Typical Responsibilities
As mentioned, you’ll be asked to teach more than you’ll be asked to conduct research: many community college professors teach five classes per semester, rather than the one or two you’d teach at a university. You might also be teaching online or leading hybrid courses, and you might be asked to teach during the evening or on weekends.

 

Because classes are more flexible than at a standard 4-year school, you might also find yourself teaching part-time. The U.S. Department of Education states that just 33 percent of community college professors are full-time.

 

Your courses are more likely to be surveys than specific to a topic. For instance, you may teach English rather than comparative literature, or algebra rather than real analytics. Your class sizes will depend greatly on the particular school, but community colleges usually try to limit enrollment to 20-40 students per class. This gives you a chance to connect with students and establish relationships.

 

The disadvantages to teaching at community college depend on your perspective. If you want to do research, or if you would prefer not to work with at-risk students, you’ll be better off at a private school or university. Those are critical professions, as well, and it’s important to be realistic about the job you’re seeking.

 

Another potential drawback is salary: though you’ll make more than an elementary or secondary teacher, the average salary of a community college professor is $72,000 a year, which is approximately $8,000 less than that of a public university professor. Faculty at private schools can make upwards of $100,000.

 

Finally, there is the stigma. Teaching community college is sometimes seen as a stepping-stone on the way to a position at a university, rather than a career in and of itself.
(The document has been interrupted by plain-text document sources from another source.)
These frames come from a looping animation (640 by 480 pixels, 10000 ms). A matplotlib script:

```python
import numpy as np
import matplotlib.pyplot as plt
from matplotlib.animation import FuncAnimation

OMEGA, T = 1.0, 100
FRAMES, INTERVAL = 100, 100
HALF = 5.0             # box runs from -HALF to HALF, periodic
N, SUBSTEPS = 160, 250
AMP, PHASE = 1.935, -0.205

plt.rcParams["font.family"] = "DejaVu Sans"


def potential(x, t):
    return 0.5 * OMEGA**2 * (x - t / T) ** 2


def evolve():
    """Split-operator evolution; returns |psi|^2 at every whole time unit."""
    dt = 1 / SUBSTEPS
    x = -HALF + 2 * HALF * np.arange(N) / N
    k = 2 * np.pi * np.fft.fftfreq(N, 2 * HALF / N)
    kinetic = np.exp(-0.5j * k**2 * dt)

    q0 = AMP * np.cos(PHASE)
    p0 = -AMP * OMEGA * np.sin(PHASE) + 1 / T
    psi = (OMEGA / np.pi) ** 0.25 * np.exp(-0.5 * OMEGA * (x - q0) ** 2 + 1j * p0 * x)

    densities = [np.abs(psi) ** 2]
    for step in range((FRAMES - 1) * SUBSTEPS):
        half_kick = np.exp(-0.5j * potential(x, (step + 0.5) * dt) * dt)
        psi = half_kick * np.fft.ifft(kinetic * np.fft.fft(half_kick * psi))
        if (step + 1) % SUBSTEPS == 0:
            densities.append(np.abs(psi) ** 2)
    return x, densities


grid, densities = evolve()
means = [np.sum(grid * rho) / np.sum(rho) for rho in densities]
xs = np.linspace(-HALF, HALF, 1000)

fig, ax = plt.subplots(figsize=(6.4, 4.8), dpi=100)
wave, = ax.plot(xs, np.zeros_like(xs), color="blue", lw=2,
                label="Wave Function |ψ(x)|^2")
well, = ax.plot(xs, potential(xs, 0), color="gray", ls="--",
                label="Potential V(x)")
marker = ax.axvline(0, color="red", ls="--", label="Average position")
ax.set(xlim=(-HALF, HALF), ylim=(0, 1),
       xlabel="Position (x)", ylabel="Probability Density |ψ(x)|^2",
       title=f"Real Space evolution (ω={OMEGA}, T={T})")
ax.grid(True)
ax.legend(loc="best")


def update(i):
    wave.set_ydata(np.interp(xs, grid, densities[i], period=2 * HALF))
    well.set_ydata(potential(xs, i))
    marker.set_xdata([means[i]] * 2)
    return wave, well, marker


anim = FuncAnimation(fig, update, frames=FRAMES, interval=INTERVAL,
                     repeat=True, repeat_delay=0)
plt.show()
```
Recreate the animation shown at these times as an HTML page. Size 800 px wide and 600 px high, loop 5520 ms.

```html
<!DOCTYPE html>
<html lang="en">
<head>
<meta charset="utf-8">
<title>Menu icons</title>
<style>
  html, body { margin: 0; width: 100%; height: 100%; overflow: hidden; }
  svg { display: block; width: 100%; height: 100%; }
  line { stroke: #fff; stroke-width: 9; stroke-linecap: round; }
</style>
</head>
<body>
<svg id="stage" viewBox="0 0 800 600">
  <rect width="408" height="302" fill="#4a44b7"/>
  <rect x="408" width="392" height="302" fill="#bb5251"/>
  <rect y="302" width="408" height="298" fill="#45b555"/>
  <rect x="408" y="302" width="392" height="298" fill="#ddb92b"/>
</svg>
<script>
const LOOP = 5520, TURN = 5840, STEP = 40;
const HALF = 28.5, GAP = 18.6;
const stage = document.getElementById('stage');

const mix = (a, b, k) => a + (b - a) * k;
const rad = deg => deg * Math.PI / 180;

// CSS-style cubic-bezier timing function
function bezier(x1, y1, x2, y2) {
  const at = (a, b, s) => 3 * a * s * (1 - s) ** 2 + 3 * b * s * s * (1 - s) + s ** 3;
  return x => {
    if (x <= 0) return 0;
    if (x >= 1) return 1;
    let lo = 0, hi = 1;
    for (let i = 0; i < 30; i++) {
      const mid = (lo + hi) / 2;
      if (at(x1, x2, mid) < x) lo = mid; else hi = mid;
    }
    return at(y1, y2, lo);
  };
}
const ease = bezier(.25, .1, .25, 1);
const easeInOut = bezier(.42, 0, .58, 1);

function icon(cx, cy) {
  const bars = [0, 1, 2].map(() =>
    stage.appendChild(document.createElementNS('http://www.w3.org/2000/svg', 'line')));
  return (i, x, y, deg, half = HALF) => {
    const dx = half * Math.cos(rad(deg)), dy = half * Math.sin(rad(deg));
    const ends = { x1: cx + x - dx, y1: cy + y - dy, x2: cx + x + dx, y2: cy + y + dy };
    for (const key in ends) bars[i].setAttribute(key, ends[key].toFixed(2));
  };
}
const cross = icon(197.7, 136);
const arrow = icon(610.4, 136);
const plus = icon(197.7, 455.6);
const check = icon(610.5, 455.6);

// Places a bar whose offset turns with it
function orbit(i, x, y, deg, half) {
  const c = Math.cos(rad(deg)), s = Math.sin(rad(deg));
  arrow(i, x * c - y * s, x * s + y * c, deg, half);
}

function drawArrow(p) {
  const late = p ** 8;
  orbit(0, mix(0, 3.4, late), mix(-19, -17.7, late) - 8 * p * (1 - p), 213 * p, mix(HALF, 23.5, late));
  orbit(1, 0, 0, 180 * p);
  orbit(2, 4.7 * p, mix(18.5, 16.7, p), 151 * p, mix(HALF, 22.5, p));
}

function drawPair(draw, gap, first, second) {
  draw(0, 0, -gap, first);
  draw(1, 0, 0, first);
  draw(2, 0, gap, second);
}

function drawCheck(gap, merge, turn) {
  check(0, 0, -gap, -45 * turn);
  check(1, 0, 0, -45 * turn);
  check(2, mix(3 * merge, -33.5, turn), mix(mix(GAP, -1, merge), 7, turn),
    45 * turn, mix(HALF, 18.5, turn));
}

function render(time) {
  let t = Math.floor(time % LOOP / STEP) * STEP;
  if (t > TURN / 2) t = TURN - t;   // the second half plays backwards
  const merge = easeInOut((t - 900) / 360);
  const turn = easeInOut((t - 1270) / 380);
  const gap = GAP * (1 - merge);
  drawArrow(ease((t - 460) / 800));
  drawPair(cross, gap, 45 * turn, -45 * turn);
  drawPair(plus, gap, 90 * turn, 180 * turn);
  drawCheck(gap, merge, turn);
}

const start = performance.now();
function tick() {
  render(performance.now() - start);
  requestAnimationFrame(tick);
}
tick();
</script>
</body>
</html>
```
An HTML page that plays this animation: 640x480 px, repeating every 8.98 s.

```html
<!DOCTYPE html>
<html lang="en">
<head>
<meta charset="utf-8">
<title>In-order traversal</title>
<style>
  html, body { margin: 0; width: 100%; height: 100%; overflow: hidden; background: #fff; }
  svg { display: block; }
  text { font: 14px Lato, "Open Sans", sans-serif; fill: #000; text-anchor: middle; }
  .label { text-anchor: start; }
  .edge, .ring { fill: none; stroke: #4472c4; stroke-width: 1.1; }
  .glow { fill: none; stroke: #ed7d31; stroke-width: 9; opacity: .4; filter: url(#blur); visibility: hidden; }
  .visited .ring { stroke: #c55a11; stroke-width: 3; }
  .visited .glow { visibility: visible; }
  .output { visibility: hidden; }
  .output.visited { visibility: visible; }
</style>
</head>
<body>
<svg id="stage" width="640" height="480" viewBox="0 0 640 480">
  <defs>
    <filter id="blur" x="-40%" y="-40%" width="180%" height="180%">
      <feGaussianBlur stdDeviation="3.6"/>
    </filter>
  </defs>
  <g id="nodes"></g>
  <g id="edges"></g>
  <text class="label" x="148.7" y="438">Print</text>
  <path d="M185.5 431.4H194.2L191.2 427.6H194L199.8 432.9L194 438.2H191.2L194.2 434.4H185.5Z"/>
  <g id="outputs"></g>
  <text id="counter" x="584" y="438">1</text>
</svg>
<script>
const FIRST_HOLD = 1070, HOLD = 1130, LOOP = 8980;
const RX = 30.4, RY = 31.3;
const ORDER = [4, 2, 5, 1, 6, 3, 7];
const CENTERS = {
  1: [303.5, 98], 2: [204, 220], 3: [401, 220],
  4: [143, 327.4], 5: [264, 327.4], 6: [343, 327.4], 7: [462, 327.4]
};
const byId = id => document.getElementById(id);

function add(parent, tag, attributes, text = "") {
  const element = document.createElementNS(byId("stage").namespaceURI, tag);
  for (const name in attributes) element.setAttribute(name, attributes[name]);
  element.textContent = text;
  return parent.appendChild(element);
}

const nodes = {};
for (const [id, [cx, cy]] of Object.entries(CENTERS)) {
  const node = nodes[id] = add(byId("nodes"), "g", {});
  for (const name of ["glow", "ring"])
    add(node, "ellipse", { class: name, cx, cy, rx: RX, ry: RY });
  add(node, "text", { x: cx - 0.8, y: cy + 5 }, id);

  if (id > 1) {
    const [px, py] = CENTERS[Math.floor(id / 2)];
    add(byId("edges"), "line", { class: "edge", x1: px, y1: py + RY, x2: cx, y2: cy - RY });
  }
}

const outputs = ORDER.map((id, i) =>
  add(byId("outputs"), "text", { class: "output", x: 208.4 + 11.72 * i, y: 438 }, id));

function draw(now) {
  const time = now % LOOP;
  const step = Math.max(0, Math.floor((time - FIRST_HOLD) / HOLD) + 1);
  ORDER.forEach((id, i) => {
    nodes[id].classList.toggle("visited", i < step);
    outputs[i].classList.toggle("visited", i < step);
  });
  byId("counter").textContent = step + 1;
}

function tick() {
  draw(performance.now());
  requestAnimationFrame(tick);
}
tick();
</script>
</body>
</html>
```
If that doesn’t bother you, however, teaching community college can be thoroughly rewarding.

 

Source: http://www.teacherinformation.org